**TASK INSTRUCTIONS**
Return the number of lines below with "parse" in them, and nothing else.

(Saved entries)
- - - - - - -

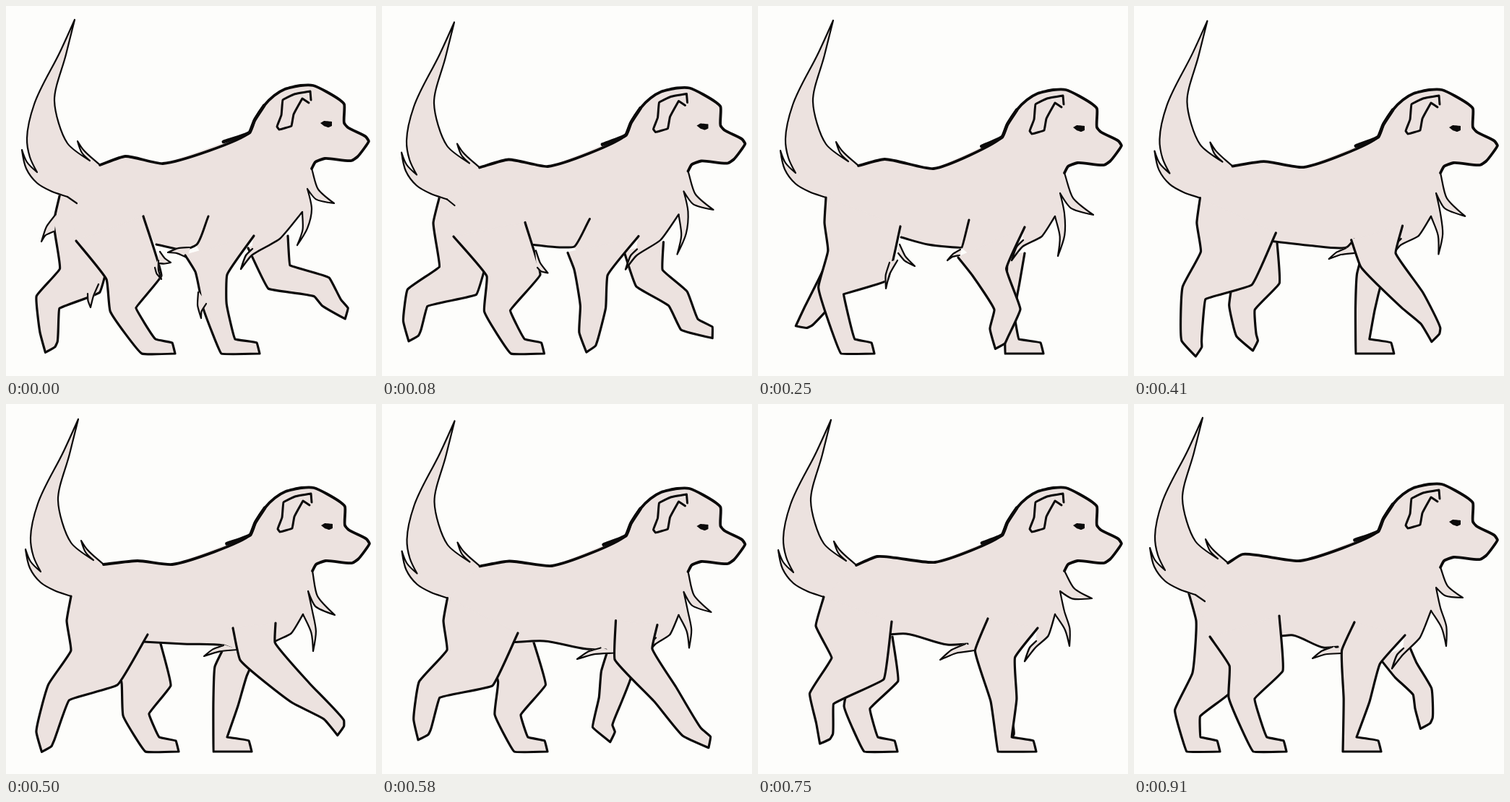
An HTML page with a canvas for the animation above (1000 ms loop, 512 by 512 pixels).

```html
<!DOCTYPE html>
<html lang="en">
<head>
<meta charset="utf-8">
<title>Walking dog</title>
<style>
html, body { margin: 0; height: 100%; overflow: hidden; background: #fdfdfb; }
canvas { display: block; width: 100vw; height: 100vh; }
</style>
</head>
<body>
<canvas id="stage" width="512" height="512"></canvas>
<script>
const ctx = document.getElementById('stage').getContext('2d');
const COAT = '#ece2df', INK = '#0b0a0a', PAPER = '#fdfdfb';
const LOOP = 1000;
const STEPS = [0, 80, 160, 250, 330, 410, 500, 580, 660, 750, 830, 910];

const parse = s => s.split(' ').map(p => p.split(',').map(Number));
const add = ([x, y], [dx, dy]) => [x + dx, y + dy];
const lerp = (p, q, k) => p.map((v, i) => v + (q[i] - v) * k);
const unit = (p, q) => {
  const dx = q[0] - p[0], dy = q[1] - p[1], len = Math.hypot(dx, dy) || 1;
  return [dx / len, dy / len, len];
};

// Parts that only shift from step to step
const HEAD = parse('338,182 345,165 358,145 372,131 387,122 409,117 426,117 463,137 469,143 469,169 474,175 499,188 503,194 487,216 479,221 442,218 429,223 424,232');
const EAR = parse('423,137 422,125 400,129 384,137 382,158 376,174 379,178 396,173 399,157 411,135 420,141');
const EYE = parse('436,169 441,166 452,167 452,173 447,175 441,173');
const TAIL = parse('95,271 72,263 53,252 38,232 32,206 39,223 53,237 43,216 39,190 49,143 85,70 105,26 93,74 77,138 95,197 126,221 115,210 109,194 117,206 140,227');

// Key poses. A leg is: top back, top front, knee (x, y, half width), hock, ankle (x, y, foot tilt)
const poses = new Map();
function pose(time, parts) {
  const p = {};
  for (const k in parts) p[k] = parse(parts[k]);
  poses.set(time, p);
}

pose(0, {
  head: '-1,-7', tail: '-10,-7', back: '165,208 217,218',
  belly: '208,330 246,337 264,330 280,291', tips: '454,273 403,331',
  nearHind: '97,325 190,291 177,376,38 162,420 197,473,0',
  farHind: '66,300 154,300 102,380,32 58,410 57,458,75',
  nearFront: '248,345 343,318 284,370,22 289,415 307,473,0',
  farFront: '335,335 390,318 378,375,22 437,389 449,412,30',
  hook: '13,9',
  bellyFur: '254,334 224,341 250,348', rumpFur: '69,288 49,326 66,312',
  heelFur: '113,398 117,417 128,385', elbowFur: '266,396 270,432 277,412',
  kneeFur: '213,340 228,355 211,356', thighFur: '211,352 215,378 206,362'
});
pose(160, {
  head: '0,0', tail: '0,0', back: '185,217 242,226',
  belly: '212,331 246,331 268,336 295,298', tips: '463,291 414,356',
  nearHind: '101,313 206,308 187,370,36 157,424 178,473,0',
  farHind: '76,300 164,300 108,380,32 40,398 22,427,75',
  nearFront: '266,338 367,319 294,367,25 295,418 260,442,140',
  farFront: '335,345 389,335 362,378,21 382,421 400,473,0',
  hook: '8,8',
  kneeFur: '213,337 231,384 219,368'
});
pose(250, {
  head: '0,-1', tail: '-1,-6', back: '175,212 243,225',
  belly: '198,320 235,330 282,334 292,296', tips: '464,289 415,346',
  nearHind: '92,300 197,305 138,359,46 101,394 124,473,0',
  farHind: '95,310 170,310 125,360,30 95,395 68,428,115',
  nearFront: '277,348 369,306 320,368,24 345,420 331,453,75',
  farFront: '345,345 369,342 353,382,9 348,425 351,473,0',
  bellyFur: '280,337 262,352 279,345',
  kneeFur: '196,330 217,360 194,342', thighFur: '182,355 177,391 193,352'
});
pose(500, {
  head: '0,-1', tail: '-5,-5', back: '182,217 230,222',
  belly: '190,329 245,332 301,334 312,338', tips: '455,292 425,342',
  nearHind: '84,300 196,319 122,365,40 73,399 52,460,75',
  farHind: '150,340 213,328 194,388,34 180,430 202,473,0',
  nearFront: '314,310 373,303 348,342,27 408,400 452,438,50',
  farFront: '300,340 345,350 311,370,23 304,415 296,473,0',
  bellyFur: '301,334 274,349 320,340'
});
pose(660, {
  head: '-1,1', tail: '-4,0', back: '170,218 240,226',
  belly: '168,331 203,324 265,344 308,342', tips: '456,284 425,333',
  nearHind: '86,300 180,315 121,365,40 58,392 55,427,80',
  farHind: '145,345 205,325 193,385,32 168,430 182,473,0',
  nearFront: '333,289 389,308 348,350,27 377,405 403,473,0',
  farFront: '322,350 345,350 337,378,19 327,405 311,421,80',
  bellyFur: '304,341 266,357 322,349'
});
pose(750, {
  head: '0,-1', tail: '-4,-4', back: '165,211 245,219',
  belly: '180,319 205,318 262,333 290,332', tips: '462,269 431,335',
  nearHind: '80,307 185,301 138,366,39 88,408 90,449,80',
  farHind: '98,330 186,322 160,380,34 137,420 156,473,0',
  nearFront: '318,297 387,310 328,346,28 340,410 341,473,0',
  farFront: '320,340 350,340 332,360,11 340,415 340,450,75',
  bellyFur: '287,332 252,354 300,341'
});
pose(910, {
  head: '0,-6', tail: '-10,-7', back: '150,208 230,217',
  belly: '204,321 220,320 262,337 282,336', tips: '455,268 432,335',
  nearHind: '105,322 201,293 169,366,37 149,407 174,473,0',
  farHind: '86,300 170,290 108,385,30 74,428 82,473,0',
  nearFront: '305,302 375,320 314,350,28 308,410 298,473,0',
  farFront: '340,352 381,335 376,368,18 399,398 399,428,75',
  hook: '13,9',
  bellyFur: '275,336 247,352 287,345'
});

// Steps between two key poses blend them by time
function poseAt(time) {
  if (poses.has(time)) return poses.get(time);
  const times = [...poses.keys()];
  const next = times.findIndex(t => t > time), t0 = times[next - 1], t1 = times[next];
  const a = poses.get(t0), b = poses.get(t1), out = {};
  for (const k in a) {
    if (b[k]) out[k] = a[k].map((p, i) => lerp(p, b[k][i], (time - t0) / (t1 - t0)));
  }
  return out;
}

// Foot outline from heel round to instep; it shortens as it lifts
function foot([x, y, tilt], reach) {
  const len = reach - (reach - 20) * Math.min(1, tilt / 45);
  const a = tilt * Math.PI / 180, c = Math.cos(a), s = Math.sin(a);
  return [[-9, 8], [len, 8], [len - 4, -7], [10, -12]]
    .map(([u, v]) => [x + u * c - v * s, y + u * s + v * c]);
}

// Leg outline: down the back, round the foot and up the front
function limb([back, front, knee, hock, ankle], reach) {
  const chain = [lerp(back, front, 0.5), knee, hock, ankle];
  const widths = [0, knee[2], Math.min(18, knee[2] * 0.75)];
  const side = (i, sign) => {
    const u = unit(chain[i - 1], chain[i]), v = unit(chain[i], chain[i + 1]);
    const n = unit([0, 0], [-u[1] - v[1], u[0] + v[0]]), w = widths[i] * sign;
    return [chain[i][0] + n[0] * w, chain[i][1] + n[1] * w];
  };
  return [back, side(1, 1), side(2, 1), ...foot(ankle, reach), side(2, -1), side(1, -1), front];
}

// Tapered lock of fur, both edges bowed the same way
function lock(a, tip, b, bow) {
  const [x, y, len] = unit(a, tip), off = [-y * len * bow, x * len * bow];
  return [a, add(lerp(a, tip, 0.5), off), tip, add(lerp(tip, b, 0.5), off), b];
}

// Smooth line through points; sharp turns stay sharp
function curve(pts, bend) {
  const dirs = pts.slice(1).map((p, i) => unit(pts[i], p));
  const tangent = i => {
    const a = dirs[i - 1] || dirs[i], b = dirs[i] || a;
    const k = Math.max(0, a[0] * b[0] + a[1] * b[1]) / 2;
    return [(a[0] + b[0]) * k, (a[1] + b[1]) * k];
  };
  const path = new Path2D();
  path.moveTo(...pts[0]);
  dirs.forEach((d, i) => {
    const p = pts[i], q = pts[i + 1], s = tangent(i), e = tangent(i + 1), k = d[2] * bend;
    path.bezierCurveTo(p[0] + s[0] * k, p[1] + s[1] * k, q[0] - e[0] * k, q[1] - e[1] * k, q[0], q[1]);
  });
  return path;
}

function line(pts, width, bend = 0.2) {
  ctx.strokeStyle = INK;
  ctx.lineWidth = width;
  ctx.stroke(curve(pts, bend));
}

function coat(pts, bend) {
  const path = curve(pts, bend);
  path.closePath();
  ctx.fillStyle = ctx.strokeStyle = COAT;
  ctx.lineWidth = 2;
  ctx.fill(path);
  ctx.stroke(path);
}

function shape(pts, width, bend = 0.2) {
  coat(pts, bend);
  line(pts, width, bend);
}

function draw(p) {
  ctx.fillStyle = PAPER;
  ctx.fillRect(0, 0, 512, 512);
  ctx.lineCap = ctx.lineJoin = 'round';

  const byHead = pt => add(pt, p.head[0]);
  const head = HEAD.map(byHead), tail = TAIL.map(pt => add(pt, p.tail[0]));
  const root = tail[0], top = [tail[tail.length - 1], ...p.back, ...head];

  const chest = [
    ...lock(head[head.length - 1], p.tips[0], byHead([418, 260]), 0.14),
    ...lock(byHead([424, 288]), p.tips[1], byHead([411, 292]), -0.08)
  ];
  const breast = chest[chest.length - 1], shoulder = p.nearFront[1];
  const fold = add(shoulder, [-3, 27]);
  const brisket = [breast, add(lerp(breast, fold, 0.5), [4, 7]), fold,
    ...[[-18, 46], [-11, 27], [-2, 18]].map(d => add(shoulder, d))];

  // The rump line belongs to whichever hind leg trails
  const nearHind = limb(p.nearHind, 37), farHind = limb(p.farHind, 37);
  (p.hook ? farHind : nearHind).unshift(p.hook ? add(root, [-10, -5]) : root);

  shape(farHind, 3.2, 0.15);
  shape(limb(p.farFront, 44), 3.2, 0.15);
  coat([root, ...top, ...chest, ...brisket, shoulder, p.nearFront[2],
    p.belly[2], p.belly[1], p.belly[0], p.nearHind[1], p.nearHind[0]], 0.1);

  shape(tail, 2.2, 0.33);
  if (p.hook) line([root, add(root, p.hook[0])], 2.2);
  line(p.belly, 3, 0.3);
  line(chest, 2.2, 0.3);
  line(brisket, 2.4);

  const fur = (...names) => names.forEach(k => p[k] && shape(lock(...p[k], 0.08), 2.2));
  fur('bellyFur', 'rumpFur', 'heelFur');
  shape(nearHind, 3.2, 0.15);
  shape(limb(p.nearFront, 44), 3.2, 0.15);
  fur('kneeFur', 'thighFur', 'elbowFur');

  line(top, 3.8, 0.22);
  line([lerp(top[2], head[0], 0.7), ...head.slice(0, 3)], 4.8);
  line(EAR.map(byHead), 3, 0.12);
  ctx.fillStyle = INK;
  ctx.fill(curve(EYE.map(byHead), 0.1));
}

const cycle = STEPS.map(poseAt);
const start = performance.now();
let shown = -1;
function tick() {
  const t = (performance.now() - start) % LOOP;
  const i = STEPS.filter(s => s <= t).length - 1;
  if (i !== shown) draw(cycle[shown = i]);
  requestAnimationFrame(tick);
}
tick();
</script>
</body>
</html>
```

- - - - - - -

**RESPONSE BOX**
6